— What the exercise asks —
Report the number of lines in the data where the word "upper" appears, and add no other text.

==== Given data ====

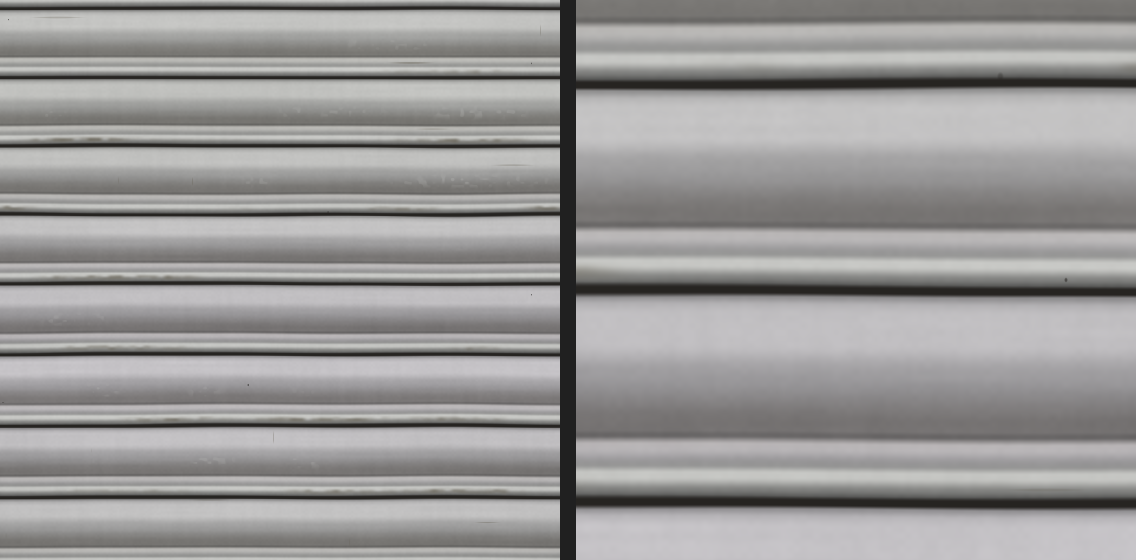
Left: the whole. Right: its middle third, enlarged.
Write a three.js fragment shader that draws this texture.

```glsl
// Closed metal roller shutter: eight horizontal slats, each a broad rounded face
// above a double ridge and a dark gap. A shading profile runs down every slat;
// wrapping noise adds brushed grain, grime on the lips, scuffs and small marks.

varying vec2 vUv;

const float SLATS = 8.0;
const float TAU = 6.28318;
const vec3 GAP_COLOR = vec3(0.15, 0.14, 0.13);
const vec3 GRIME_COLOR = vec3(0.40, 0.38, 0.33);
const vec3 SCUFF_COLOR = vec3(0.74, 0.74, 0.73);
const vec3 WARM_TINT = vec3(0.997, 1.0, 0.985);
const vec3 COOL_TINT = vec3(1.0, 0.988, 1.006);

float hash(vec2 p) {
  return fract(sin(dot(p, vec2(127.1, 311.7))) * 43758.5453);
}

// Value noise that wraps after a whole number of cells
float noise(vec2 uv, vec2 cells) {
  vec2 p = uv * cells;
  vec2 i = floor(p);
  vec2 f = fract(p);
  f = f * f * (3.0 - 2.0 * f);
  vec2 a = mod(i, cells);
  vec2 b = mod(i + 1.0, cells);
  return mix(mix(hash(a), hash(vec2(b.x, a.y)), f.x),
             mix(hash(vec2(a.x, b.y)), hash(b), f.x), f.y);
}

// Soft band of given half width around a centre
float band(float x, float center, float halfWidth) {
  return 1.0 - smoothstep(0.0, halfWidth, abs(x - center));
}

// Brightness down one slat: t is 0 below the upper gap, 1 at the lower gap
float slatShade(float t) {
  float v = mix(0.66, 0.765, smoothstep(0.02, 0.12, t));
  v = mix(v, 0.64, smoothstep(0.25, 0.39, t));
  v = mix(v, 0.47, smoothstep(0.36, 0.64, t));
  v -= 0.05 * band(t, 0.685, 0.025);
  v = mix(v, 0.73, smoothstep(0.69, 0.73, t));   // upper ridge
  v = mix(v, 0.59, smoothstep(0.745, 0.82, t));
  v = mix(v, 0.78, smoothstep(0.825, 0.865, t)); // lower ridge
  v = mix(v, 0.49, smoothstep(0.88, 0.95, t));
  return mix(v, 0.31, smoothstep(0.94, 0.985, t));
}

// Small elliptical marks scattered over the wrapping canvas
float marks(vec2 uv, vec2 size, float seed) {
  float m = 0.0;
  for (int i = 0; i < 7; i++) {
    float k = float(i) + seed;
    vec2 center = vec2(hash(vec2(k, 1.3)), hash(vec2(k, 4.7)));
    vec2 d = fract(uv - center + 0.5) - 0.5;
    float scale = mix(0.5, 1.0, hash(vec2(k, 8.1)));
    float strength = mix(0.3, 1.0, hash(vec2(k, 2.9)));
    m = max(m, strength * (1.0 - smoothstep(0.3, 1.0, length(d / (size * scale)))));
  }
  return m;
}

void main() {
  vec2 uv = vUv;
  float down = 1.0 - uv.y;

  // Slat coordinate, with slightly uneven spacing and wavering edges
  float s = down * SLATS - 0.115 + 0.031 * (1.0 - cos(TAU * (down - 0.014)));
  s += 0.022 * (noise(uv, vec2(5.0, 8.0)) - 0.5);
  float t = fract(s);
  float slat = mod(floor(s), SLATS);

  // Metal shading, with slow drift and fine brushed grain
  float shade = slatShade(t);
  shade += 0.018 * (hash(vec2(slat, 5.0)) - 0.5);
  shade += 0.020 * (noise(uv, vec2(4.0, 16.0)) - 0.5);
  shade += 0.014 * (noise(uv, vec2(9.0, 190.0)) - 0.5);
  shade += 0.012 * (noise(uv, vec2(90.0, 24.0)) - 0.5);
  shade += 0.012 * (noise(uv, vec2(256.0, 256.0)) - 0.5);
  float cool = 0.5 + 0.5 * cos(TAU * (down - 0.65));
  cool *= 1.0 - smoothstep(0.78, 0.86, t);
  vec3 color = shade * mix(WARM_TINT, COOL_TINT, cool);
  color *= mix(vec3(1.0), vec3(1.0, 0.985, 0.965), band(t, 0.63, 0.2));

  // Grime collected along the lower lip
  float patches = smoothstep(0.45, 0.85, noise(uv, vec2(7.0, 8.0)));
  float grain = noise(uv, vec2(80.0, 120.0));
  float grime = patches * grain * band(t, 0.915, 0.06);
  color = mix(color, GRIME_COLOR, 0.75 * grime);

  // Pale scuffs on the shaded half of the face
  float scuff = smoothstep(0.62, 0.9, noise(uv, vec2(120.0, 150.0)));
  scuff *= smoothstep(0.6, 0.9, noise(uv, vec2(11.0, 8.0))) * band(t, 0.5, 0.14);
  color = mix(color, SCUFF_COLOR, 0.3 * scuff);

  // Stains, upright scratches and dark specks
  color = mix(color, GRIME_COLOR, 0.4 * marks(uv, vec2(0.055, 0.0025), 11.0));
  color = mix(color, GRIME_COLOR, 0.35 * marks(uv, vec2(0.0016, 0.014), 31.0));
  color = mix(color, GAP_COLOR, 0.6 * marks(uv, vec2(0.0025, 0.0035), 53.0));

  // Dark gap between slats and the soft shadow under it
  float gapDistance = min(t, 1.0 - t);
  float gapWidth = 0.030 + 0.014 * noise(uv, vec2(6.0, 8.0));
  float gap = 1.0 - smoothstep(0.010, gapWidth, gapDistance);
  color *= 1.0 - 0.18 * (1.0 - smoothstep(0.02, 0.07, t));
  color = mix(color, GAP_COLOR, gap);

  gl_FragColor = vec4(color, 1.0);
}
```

====
==== Given data ====

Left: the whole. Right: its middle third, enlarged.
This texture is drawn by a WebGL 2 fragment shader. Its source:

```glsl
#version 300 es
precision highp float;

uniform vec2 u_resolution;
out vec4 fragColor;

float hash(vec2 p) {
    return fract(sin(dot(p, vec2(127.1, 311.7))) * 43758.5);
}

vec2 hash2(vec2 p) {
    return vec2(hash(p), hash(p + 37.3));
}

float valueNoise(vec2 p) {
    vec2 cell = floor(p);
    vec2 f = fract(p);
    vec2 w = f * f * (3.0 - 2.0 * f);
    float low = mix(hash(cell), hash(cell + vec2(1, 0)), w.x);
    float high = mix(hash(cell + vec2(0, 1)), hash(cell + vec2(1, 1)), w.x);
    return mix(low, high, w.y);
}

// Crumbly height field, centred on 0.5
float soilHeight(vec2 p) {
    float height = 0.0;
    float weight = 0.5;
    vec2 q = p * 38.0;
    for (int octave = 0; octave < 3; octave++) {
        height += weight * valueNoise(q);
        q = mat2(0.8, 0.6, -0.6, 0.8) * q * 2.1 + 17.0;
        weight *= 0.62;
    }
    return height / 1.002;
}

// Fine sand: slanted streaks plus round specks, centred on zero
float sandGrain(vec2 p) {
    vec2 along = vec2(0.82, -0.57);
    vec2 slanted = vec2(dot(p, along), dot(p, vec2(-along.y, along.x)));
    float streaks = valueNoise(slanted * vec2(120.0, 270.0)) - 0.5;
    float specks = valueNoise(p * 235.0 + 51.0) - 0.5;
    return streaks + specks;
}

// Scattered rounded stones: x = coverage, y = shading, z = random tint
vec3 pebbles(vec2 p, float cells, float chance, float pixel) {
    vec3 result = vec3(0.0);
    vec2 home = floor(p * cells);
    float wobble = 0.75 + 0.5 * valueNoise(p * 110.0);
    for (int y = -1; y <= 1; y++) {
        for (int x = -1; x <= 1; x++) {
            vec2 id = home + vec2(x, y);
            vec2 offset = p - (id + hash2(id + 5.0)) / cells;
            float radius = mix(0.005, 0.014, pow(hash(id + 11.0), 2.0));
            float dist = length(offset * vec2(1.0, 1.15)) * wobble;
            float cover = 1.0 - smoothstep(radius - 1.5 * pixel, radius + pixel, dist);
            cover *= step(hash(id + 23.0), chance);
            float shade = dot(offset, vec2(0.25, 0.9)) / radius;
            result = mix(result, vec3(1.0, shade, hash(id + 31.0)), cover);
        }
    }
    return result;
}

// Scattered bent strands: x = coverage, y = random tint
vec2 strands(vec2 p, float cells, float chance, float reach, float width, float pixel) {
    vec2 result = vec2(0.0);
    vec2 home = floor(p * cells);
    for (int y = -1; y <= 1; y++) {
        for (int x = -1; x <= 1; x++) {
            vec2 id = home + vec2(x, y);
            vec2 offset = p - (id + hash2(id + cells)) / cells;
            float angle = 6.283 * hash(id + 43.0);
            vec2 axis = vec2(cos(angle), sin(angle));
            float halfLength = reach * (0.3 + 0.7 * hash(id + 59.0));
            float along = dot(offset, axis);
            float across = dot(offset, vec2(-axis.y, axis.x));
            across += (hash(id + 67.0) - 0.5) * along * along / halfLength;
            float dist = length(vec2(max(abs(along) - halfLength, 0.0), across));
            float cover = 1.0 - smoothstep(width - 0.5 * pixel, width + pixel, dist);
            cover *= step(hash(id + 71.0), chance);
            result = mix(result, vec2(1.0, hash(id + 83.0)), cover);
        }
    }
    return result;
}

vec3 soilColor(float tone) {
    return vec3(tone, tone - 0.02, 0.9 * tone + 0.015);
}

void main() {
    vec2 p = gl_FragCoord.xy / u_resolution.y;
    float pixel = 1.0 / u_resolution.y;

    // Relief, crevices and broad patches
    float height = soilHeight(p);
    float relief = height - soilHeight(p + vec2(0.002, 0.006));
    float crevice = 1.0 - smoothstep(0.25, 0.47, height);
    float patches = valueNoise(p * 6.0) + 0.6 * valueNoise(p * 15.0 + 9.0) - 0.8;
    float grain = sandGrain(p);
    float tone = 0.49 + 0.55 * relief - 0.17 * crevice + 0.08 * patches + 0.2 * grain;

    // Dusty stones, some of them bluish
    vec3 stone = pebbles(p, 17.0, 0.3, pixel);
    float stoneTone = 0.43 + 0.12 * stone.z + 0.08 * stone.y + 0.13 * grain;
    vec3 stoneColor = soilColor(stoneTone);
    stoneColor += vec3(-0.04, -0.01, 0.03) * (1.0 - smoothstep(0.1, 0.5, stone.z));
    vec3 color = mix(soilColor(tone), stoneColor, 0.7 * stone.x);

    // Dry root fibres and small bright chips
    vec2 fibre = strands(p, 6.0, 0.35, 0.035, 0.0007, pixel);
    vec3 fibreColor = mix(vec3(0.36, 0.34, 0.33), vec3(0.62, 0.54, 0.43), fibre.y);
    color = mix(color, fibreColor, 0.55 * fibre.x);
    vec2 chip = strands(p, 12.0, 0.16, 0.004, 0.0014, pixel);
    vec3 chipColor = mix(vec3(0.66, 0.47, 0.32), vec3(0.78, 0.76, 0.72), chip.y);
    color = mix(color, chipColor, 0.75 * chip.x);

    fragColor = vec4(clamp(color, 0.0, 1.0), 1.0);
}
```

====
==== Given data ====

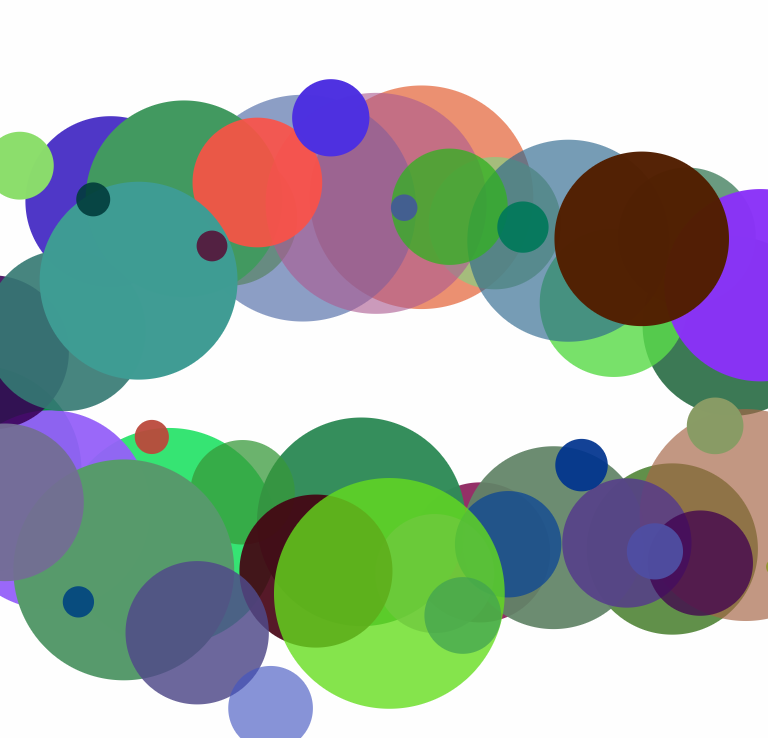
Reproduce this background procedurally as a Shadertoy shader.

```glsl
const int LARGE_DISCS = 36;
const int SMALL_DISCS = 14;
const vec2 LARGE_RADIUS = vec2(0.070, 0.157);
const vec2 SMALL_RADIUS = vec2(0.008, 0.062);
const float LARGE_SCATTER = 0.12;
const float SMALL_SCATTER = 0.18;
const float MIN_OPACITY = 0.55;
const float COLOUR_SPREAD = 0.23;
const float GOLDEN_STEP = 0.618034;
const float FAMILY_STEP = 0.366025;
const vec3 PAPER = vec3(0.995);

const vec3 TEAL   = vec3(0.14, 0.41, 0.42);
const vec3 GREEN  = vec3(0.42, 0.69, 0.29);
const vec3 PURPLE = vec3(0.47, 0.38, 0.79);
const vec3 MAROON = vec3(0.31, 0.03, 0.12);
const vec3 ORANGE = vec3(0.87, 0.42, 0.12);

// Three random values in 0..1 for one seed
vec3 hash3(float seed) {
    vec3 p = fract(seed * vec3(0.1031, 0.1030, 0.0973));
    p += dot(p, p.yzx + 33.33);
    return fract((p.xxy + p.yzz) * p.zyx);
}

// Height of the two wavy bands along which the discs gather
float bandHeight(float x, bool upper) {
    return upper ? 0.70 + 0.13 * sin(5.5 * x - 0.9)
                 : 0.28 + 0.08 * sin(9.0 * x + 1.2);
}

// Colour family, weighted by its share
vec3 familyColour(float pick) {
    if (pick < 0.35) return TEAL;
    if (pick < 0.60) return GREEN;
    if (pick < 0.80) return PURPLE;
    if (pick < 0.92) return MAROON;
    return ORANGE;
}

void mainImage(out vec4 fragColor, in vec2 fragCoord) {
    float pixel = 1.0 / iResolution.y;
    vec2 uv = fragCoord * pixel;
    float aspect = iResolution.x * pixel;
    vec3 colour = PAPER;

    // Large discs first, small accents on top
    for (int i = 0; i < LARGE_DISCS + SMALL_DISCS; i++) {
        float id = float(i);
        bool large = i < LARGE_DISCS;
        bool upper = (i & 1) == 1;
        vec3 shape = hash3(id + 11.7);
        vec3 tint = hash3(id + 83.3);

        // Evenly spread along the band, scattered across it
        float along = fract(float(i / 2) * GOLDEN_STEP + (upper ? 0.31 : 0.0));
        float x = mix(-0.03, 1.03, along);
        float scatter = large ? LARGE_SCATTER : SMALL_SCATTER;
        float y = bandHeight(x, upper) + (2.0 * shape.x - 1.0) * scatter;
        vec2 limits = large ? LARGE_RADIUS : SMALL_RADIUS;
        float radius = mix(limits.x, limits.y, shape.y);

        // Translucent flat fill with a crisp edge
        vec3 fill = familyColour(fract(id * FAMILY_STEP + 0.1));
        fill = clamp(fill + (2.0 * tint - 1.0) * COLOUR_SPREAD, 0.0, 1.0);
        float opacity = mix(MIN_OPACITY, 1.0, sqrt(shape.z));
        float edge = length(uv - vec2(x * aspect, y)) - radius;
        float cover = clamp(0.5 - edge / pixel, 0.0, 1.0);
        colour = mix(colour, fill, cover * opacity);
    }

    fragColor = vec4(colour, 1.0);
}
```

====

— Exercise result —
7